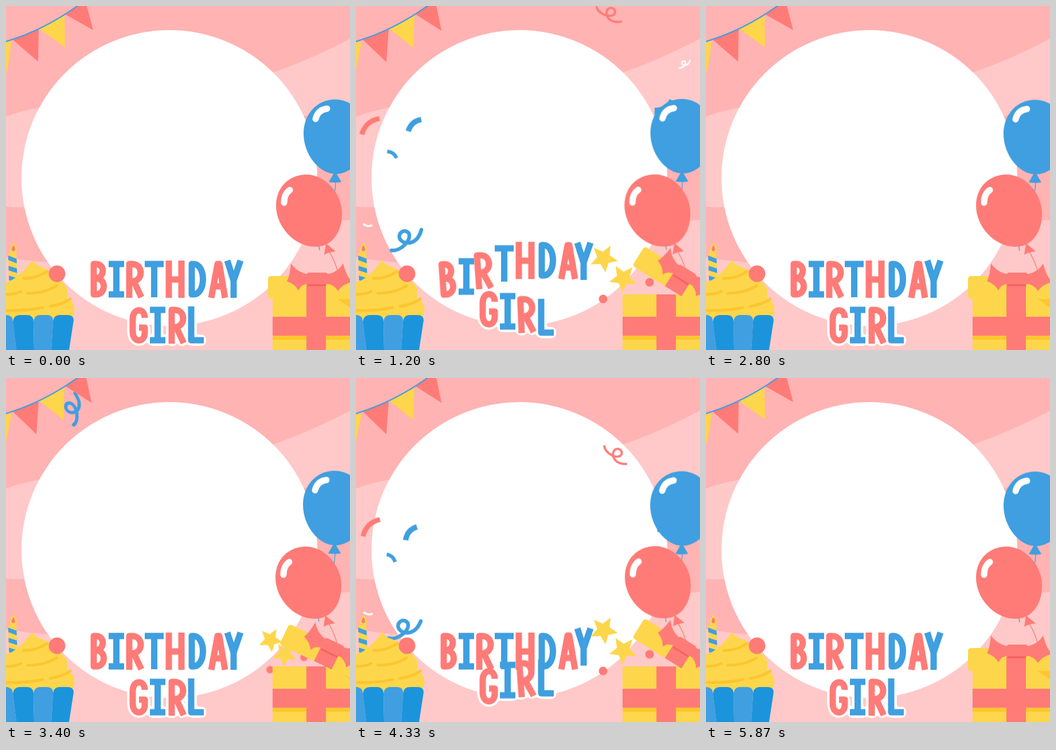
Animation, 600 px wide and 600 px high, one loop 5.94 s. Source, as an HTML page:

```html
<!DOCTYPE html>
<html lang="en">
<head>
<meta charset="utf-8">
<title>Birthday girl</title>
<style>
html, body { margin: 0; width: 100%; height: 100%; overflow: hidden; background: #fec9c8; }
svg { display: block; width: 100%; height: 100%; }
:root { --red: #ff7b77; --blue: #3f9fe0; --deep: #1c94dc; --yellow: #fdd64b; --amber: #fcc62f; --loop: 2970ms; }
.red { fill: var(--red); } .blue { fill: var(--blue); } .deep { fill: var(--deep); }
.yellow { fill: var(--yellow); } .amber { fill: var(--amber); } .white { fill: #fff; }
.line { fill: none; }

/* bunting */
.flag { transform-box: fill-box; transform-origin: 50% 0; animation: swing var(--loop) ease-in-out infinite; }
@keyframes swing { 0%, 2% { rotate: 0deg; } 14%, 68% { rotate: 3deg; } 84%, 100% { rotate: 0deg; } }

/* balloons */
.blue-x { animation: blue-x 1485ms ease-in-out infinite alternate; }
.blue-y { animation: blue-y 1485ms ease-in-out -742ms infinite alternate; }
.red-x { animation: red-x var(--loop) ease-in-out infinite; }
.red-y { animation: red-y var(--loop) ease-in-out infinite; }
@keyframes blue-x { to { transform: translateX(-6px); } }
@keyframes blue-y { from { transform: translateY(1.5px); } to { transform: translateY(-1.5px); } }
@keyframes red-x { 35% { transform: translateX(-3px); } 65%, 100% { transform: none; } }
@keyframes red-y { 0%, 30% { transform: none; } 66% { transform: translateY(-2px); } 100% { transform: none; } }

/* gift */
.lid { transform-origin: 457px 511px; animation: lid var(--loop) linear infinite; }
@keyframes lid {
  0%, 6% { transform: none; animation-timing-function: ease-out; }
  20%, 60.6% { transform: translate(25px, -58px) rotate(32deg); }
  82.5%, 100% { transform: none; }
}
.pop { animation: pop var(--loop) infinite; }
@keyframes pop {
  0%, 8% { transform: translate(540px, 502px) scale(.5); animation-timing-function: ease-out; }
  20%, 62.3% { transform: translate(var(--x), var(--y)); animation-timing-function: ease-in; }
  81%, 100% { transform: translate(540px, 502px) scale(.5); }
}

/* lettering */
.glyph { fill: none; stroke-width: 11; stroke-linejoin: round; }
.hop { transform-box: fill-box; transform-origin: 50% 100%; animation: hop var(--loop) infinite; }
@keyframes hop {
  0%, 27.6% { transform: none; animation-timing-function: cubic-bezier(.25, .2, .6, 1); }
  35.3%, 36.4% { transform: translateY(-33px) rotate(var(--tilt)); animation-timing-function: ease-in-out; }
  40.6% { transform: rotate(var(--tilt)); }
  44%, 100% { transform: none; }
}

/* confetti */
.bit { animation: fall var(--loop) linear infinite; }
@keyframes fall {
  0%, 10% { transform: var(--a); opacity: 0; }
  10.1% { transform: var(--a); opacity: 1; }
  30.3% { transform: var(--b); }
  40.4% { transform: var(--c); }
  74% { transform: var(--d); opacity: 1; }
  74.1%, 100% { transform: var(--d); opacity: 0; }
}
</style>
</head>
<body>
<svg viewBox="0 0 600 600" role="img" aria-label="Birthday girl">
  <!-- Even white rim around the letters: a blur, cut off hard -->
  <filter id="rim" filterUnits="userSpaceOnUse" x="120" y="380" width="320" height="220" color-interpolation-filters="sRGB">
    <feGaussianBlur in="SourceAlpha" stdDeviation="3"/>
    <feComponentTransfer result="fat"><feFuncA type="linear" slope="20" intercept="-1.4"/></feComponentTransfer>
    <feFlood flood-color="#fff"/>
    <feComposite in2="fat" operator="in" result="white"/>
    <feMerge><feMergeNode in="white"/><feMergeNode in="SourceGraphic"/></feMerge>
  </filter>

  <rect width="600" height="600" fill="#fec9c8"/>
  <path fill="#ffb3b3" d="M0 0H600V57Q530 94 465 116C330 170 170 150 45 180Q20 185 0 193Z"/>
  <path fill="#ffb3b3" d="M0 350C150 365 360 205 600 178V373C400 390 240 480 0 438Z"/>
  <circle class="white" cx="285" cy="300" r="258"/>

  <g id="confetti"></g>

  <path class="flag yellow" d="M-22 70L10 61L2 115Z"/>
  <path class="flag red" d="M12 59L57 40L56 97Z"/>
  <path class="flag yellow" d="M58 40L102 16L103 72Z"/>
  <path class="flag red" d="M104 15L138 -11L152 42Z"/>
  <path class="line" d="M-4 63Q66 43 130 -4" stroke="#3f9fe0" stroke-width="2.2"/>

  <g class="blue-x"><g class="blue-y">
    <path class="line" d="M575 303Q575 318 572 330Q535 380 547 426" stroke="#3f9fe0" stroke-width="1.3"/>
    <path class="blue" d="M574 288L585 307Q574 309 563 307Z"/>
    <path class="blue" d="M574 163C605 163 629 190 629 225C629 265 603 293 575 293C547 293 519 260 519 222C519 188 543 163 574 163Z"/>
    <path class="line" d="M540 197Q544 181 560 179" stroke="#fff" stroke-width="11" stroke-linecap="round"/>
  </g></g>
  <g class="red-x"><g class="red-y">
    <path class="line" d="M562 426Q572 440 579 464" stroke="#ff7b77" stroke-width="1.3"/>
    <path class="red" d="M558 414L575 428Q563 429 555 434Z"/>
    <path class="red" d="M524 294C556 294 586 326 586 362C586 400 564 420 540 420C502 420 471 384 471 348C471 315 495 294 524 294Z"/>
    <path class="line" d="M485 343Q485 328 495 321" stroke="#fff" stroke-width="11" stroke-linecap="round"/>
  </g></g>

  <g id="words" filter="url(#rim)"></g>

  <g id="pops"></g>
  <g>
    <rect class="yellow" x="465" y="503" width="140" height="100"/>
    <path class="amber" d="M567 503L600 526V503Z"/>
    <rect class="amber" x="465" y="575" width="140" height="7"/>
    <rect class="red" x="524" y="503" width="34" height="100"/>
    <rect class="red" x="465" y="542" width="140" height="33"/>
  </g>
  <g class="lid">
    <rect class="yellow" x="457" y="471" width="172" height="40" rx="5"/>
    <rect class="red" x="524" y="471" width="34" height="40"/>
    <path class="red" d="M528 468Q508 465 497 449Q495 471 490 480Q504 485 510 496Q515 485 528 484Z"/>
    <path class="red" d="M558 468Q579 465 588 449Q594 473 604 481Q586 486 579 497Q573 486 558 484Z"/>
    <rect class="red" x="524" y="465" width="38" height="21" rx="5"/>
    <path class="line" d="M526 487H558" stroke="#f0625f" stroke-width="3"/>
  </g>

  <g>
    <g transform="rotate(-2 12 456)">
      <rect class="yellow" x="4.500" y="431" width="14.500" height="54"/>
      <path class="blue" d="M4.500 435L19 441V449L4.500 443ZM4.500 453L19 458V466L4.500 461ZM4.500 470L19 475V483L4.500 478Z"/>
    </g>
    <path class="yellow" d="M13 412Q20 421 19 426Q17 432 12 432Q6 431 7 425Q8 419 13 412Z"/>
    <path class="red" d="M13 417Q17 423 15 427Q12 429 10 426Q9 422 13 417Z"/>
    <path class="yellow" d="M0 482C16 478 32 462 46 443Q48 451 62 455C75 460 80 467 77 476C99 476 112 491 106 510C120 515 123 531 115 545H0Z"/>
    <g class="line" stroke="#fcc62f" stroke-width="5" stroke-linecap="round">
      <path d="M31 475Q52 476 72 463"/>
      <path d="M-2 503Q18 503 26 498M38 501Q68 501 88 488"/>
      <path d="M-2 531Q38 532 64 526M77 524Q100 520 112 511"/>
    </g>
    <circle class="red" cx="89" cy="467" r="14.500"/>
    <path class="blue" d="M-10 539H2Q12 540 12 551L18 600H-10Z"/>
    <path class="deep" d="M12 551Q13 539 25 539H36Q48 539 48 551L49 600H18Z"/>
    <path class="blue" d="M48 551Q49 539 60 539H71Q83 539 82 551L79 600H49Z"/>
    <path class="deep" d="M82 551Q83 539 94 539H107Q118 539 118 548L110 600H79Z"/>
  </g>
</svg>
<script>
const NS = 'http://www.w3.org/2000/svg';
const RED = '#ff7b77', BLUE = '#3f9fe0', WHITE = '#fff';
const byId = id => document.getElementById(id);

function add(parent, tag, attrs = {}, vars = {}) {
  const el = document.createElementNS(NS, tag);
  for (const k in attrs) el.setAttribute(k, attrs[k]);
  for (const k in vars) el.style.setProperty(k, vars[k]);
  parent.append(el);
  return el;
}

const glyphs = {
  B: 'M6 6V59H10C28 59 28 31 10 31H8C26 31 26 6 10 6Z',
  I: 'M1 6H28M1 59H28M14.5 6V59',
  R: 'M6 65V6H11C31 6 31 36 11 36H8M14 36L27 64',
  T: 'M0 6H33M16.5 6V64',
  H: 'M6 0V65M28 0V65M6 33H28',
  D: 'M6 6V59H9C31 59 31 6 9 6Z',
  A: 'M4 65L15 6H18L28 65M8 45H25',
  Y: 'M4 0L15 35M27 0L15 35V65',
  G: 'M27 20C27 2 6 2 6 22V44C6 64 27 64 27 46V37H17',
  L: 'M6 0V59H28'
};
const words = [
  ['BIRTHDAY', 444, [147, 178, 209, 242, 278, 318, 354, 382]],
  ['GIRL', 524, [215, 250, 283, 317]]
];
const letters = words.flatMap(([word, y, xs]) => [...word].map((c, i) => ({ c, y, x: xs[i] })));

letters.forEach(({ c, x, y }, i) => {
  const place = add(byId('words'), 'g', { transform: `translate(${x} ${y})` });
  const hop = add(place, 'g', { class: 'hop' }, {
    '--tilt': 'BR'.includes(c) ? '-4deg' : '0deg',
    'animation-delay': i * 28 + 'ms'
  });
  add(hop, 'path', { class: 'glyph', d: glyphs[c], stroke: i % 2 ? BLUE : RED });
});

const star = (r, turn) => Array.from({ length: 10 }, (_, i) => {
  const a = i * Math.PI / 5 + turn, d = i % 2 ? r * 0.46 : r;
  return `${(d * Math.sin(a)).toFixed(1)},${(-d * Math.cos(a)).toFixed(1)}`;
}).join(' ');

const pop = (x, y) => add(byId('pops'), 'g', { class: 'pop' }, { '--x': x + 'px', '--y': y + 'px' });
for (const [x, y, turn] of [[432, 440, 0.5], [466, 475, 0.7]])
  add(pop(x, y), 'polygon', { points: star(25, turn), class: 'yellow' });
for (const [x, y] of [[512, 482], [431, 511]])
  add(pop(x, y), 'circle', { r: 7.5, class: 'red' });

const arc = 'M-16 4Q0 -6 16 4';
const curl = 'M-26 18C-10 20 10 0 4 -12C-4 -22 -18 -10 -10 0C0 10 20 6 26 -18';
// shape, colour, width, scale, then x, y, turn, flatness at three moments
const bits = [
  [arc, BLUE, 10, 0.95, [113, 90, 14], [100, 205, -42], [60, 600, -90]],
  [arc, BLUE, 10, 0.62, [53, 142, 18], [64, 257, 35], [55, 600, 80]],
  [arc, RED, 6.5, 1.3, [15, 98, -16], [22, 206, -42], [30, 527, -60]],
  [arc, BLUE, 11, 1.15, [495, 80, 165], [539, 178, 150], [565, 660, 120]],
  [arc, BLUE, 9, 0.75, [540, 86, -38], [562, 205, -60], [597, 490, -50, 2]],
  [curl, RED, 5, 0.78, [440, -90, 20], [441, 14, 65], [510, 760, 120]],
  [curl, WHITE, 7, 0.36, [575, -10, 0], [573, 101, 0], [560, 640, 60]],
  [arc, WHITE, 7, 0.5, [-25, 330, 170], [20, 383, 190], [25, 560, 200]],
  [curl, BLUE, 6.5, 1, [119, 367, 0, 0.1], [88, 408, 0], [70, 600, 40]]
];
const pose = (x, y, turn, flat = 1) => `translate(${x}px, ${y}px) rotate(${turn}deg) scaleX(${flat})`;

for (const [d, stroke, width, scale, b, c, e] of bits) {
  const bit = add(byId('confetti'), 'g', { class: 'bit' }, {
    '--a': pose(b[0], b[1] - 400, b[2] - 60),
    '--b': pose(...b), '--c': pose(...c), '--d': pose(...e)
  });
  add(bit, 'path', {
    d, stroke, 'stroke-width': width, class: 'line', transform: `scale(${scale})`,
    'stroke-linecap': d === curl ? 'round' : 'butt'
  });
}
</script>
</body>
</html>
```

|---|

- **YOUR TASK**
Tell how many lines of the entries above include "function". The answer should be the number and nothing more.

- **ANSWER TO THE PROBLEM**
6